Holding a long stock position during an earnings announcement might expose you to a lot of downside risk unless you are a long-term investor in that specific company. Regardless of the analyst consensus data, there is always a lot of uncertainty and the possibility of negative surprises before an earnings report.
The company’s guidance for the following quarter and the rest of the current fiscal year is always subject to unpredictability. Often, the forecast, rather than the actual profits results, has a more direct influence on a stock’s price.
Typically, the uncertainty created by the forthcoming earnings event causes implied volatility to increase. As a result, the options premium level will be rather high heading into the report call. As a result, by closing early, you may be leaving quite a bit of money on the table.
Closing a covered call before the earnings announcement may result in low returns due to the option premium decay. If there is a big expected earnings report, the short call won’t lose much of its value until the uncertainty goes away after the event.
If you do well in the trade, it’s typically because the stock’s value increased, not because of time decay.
Please keep in mind that I am not an investment advisor or tax advisor, and do not offer any type of financial advice. These articles are only for educational purposes. The options market may not be appropriate for novice investors and may expose their brokerage trading account to unlimited risk and loss of the entire amount of their investment. Options are financial products that may not be appropriate for your financial situation, investment objectives, and risk tolerance.
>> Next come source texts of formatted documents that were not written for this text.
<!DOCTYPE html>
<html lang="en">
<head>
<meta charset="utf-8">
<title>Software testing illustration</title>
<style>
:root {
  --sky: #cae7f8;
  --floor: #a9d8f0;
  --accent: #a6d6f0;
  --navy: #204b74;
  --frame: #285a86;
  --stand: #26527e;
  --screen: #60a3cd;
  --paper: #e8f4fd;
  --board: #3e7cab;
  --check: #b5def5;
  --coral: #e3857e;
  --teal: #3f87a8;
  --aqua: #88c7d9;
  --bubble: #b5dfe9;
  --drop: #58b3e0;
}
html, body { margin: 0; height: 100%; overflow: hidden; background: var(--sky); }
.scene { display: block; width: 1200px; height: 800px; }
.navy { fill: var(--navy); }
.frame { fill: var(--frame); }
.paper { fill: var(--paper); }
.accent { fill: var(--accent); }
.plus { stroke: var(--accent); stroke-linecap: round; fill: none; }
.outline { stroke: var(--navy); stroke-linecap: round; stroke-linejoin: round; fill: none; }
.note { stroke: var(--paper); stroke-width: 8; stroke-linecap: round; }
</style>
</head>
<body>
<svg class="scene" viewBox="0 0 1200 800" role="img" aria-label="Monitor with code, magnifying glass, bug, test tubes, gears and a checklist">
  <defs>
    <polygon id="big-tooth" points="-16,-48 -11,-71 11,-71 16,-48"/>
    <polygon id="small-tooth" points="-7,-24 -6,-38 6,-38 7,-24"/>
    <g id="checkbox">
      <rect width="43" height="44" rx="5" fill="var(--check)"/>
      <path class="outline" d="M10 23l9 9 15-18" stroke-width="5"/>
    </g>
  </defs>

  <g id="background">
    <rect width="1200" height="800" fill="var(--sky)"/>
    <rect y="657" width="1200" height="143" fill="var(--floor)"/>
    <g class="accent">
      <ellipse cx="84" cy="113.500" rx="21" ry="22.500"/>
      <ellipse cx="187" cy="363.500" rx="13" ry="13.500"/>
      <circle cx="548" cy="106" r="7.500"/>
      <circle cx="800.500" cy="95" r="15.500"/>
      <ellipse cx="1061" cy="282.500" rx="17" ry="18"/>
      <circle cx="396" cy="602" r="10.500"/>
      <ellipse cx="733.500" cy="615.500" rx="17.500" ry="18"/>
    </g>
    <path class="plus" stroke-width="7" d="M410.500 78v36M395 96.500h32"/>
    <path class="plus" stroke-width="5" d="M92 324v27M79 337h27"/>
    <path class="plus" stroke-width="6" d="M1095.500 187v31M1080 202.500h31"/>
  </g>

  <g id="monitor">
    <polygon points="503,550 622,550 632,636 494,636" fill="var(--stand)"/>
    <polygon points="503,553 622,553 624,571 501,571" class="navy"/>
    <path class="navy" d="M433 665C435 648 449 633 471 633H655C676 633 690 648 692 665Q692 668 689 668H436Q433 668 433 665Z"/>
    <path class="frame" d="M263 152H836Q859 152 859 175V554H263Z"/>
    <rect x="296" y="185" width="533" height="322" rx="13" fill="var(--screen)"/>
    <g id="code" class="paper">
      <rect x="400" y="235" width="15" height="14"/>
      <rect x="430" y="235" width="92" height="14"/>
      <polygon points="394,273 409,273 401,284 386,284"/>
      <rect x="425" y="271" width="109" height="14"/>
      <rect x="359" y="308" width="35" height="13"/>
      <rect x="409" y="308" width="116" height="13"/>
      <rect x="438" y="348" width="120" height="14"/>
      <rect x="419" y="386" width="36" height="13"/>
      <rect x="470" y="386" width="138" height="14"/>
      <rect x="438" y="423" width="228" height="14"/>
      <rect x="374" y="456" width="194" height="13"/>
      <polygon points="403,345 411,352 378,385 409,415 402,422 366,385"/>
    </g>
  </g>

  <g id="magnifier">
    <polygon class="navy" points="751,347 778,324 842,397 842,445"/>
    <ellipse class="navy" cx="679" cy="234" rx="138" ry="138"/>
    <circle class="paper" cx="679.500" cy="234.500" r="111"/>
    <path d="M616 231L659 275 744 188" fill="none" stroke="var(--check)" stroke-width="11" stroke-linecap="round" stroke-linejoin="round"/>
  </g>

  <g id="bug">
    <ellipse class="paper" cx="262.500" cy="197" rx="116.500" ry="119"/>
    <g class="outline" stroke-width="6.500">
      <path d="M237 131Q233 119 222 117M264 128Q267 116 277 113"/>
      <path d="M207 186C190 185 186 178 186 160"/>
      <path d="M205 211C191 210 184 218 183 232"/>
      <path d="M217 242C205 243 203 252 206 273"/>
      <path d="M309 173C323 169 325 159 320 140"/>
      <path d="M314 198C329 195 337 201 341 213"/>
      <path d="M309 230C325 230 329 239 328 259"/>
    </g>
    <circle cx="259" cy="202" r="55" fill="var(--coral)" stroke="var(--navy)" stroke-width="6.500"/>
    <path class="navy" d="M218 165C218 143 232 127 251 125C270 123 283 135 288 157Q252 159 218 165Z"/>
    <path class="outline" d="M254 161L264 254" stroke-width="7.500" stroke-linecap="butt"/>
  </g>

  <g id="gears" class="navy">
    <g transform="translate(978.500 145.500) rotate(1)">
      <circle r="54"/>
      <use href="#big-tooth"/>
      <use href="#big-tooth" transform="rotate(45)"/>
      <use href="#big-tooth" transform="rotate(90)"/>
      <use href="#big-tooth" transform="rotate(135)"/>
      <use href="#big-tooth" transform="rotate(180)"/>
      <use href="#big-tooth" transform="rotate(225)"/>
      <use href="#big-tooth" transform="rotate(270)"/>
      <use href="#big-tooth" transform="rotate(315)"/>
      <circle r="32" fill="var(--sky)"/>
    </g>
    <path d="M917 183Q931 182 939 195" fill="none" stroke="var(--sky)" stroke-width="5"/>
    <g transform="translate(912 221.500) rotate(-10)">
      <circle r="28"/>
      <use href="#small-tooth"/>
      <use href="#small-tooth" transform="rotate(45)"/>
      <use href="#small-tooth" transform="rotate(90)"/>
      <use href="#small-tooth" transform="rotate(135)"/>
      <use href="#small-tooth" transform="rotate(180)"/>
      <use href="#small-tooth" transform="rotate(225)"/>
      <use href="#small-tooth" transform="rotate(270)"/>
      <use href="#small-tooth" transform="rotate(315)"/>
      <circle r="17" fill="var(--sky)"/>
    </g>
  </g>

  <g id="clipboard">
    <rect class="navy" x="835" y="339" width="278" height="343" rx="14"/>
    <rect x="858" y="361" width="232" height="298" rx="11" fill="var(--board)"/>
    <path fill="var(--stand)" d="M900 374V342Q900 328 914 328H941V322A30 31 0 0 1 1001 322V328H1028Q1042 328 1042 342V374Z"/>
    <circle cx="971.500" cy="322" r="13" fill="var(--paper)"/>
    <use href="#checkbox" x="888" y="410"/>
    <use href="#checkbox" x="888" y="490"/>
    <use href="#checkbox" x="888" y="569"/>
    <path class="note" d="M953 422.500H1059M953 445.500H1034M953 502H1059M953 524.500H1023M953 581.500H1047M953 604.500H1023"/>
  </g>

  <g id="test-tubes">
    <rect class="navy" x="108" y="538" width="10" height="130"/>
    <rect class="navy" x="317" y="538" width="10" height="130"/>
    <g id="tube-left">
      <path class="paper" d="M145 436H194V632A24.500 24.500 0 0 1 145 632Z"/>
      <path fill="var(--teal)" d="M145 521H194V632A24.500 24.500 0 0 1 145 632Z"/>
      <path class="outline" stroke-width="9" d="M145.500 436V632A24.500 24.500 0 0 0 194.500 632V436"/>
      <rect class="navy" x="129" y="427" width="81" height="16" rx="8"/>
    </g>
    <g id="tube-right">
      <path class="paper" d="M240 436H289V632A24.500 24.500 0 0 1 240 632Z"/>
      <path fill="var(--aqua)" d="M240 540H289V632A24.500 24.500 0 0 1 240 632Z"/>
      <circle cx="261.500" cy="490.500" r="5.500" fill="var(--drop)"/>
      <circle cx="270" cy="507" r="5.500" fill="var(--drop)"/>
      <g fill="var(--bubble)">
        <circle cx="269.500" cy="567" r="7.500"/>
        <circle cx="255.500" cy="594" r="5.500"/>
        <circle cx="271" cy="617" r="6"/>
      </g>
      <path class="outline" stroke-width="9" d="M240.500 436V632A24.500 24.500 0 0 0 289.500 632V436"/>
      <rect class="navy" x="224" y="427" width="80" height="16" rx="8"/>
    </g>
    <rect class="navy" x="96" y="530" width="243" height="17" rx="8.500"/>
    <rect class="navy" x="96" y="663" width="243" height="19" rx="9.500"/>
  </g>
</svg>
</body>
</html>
Past performance of options trading strategies does not guarantee future outcomes.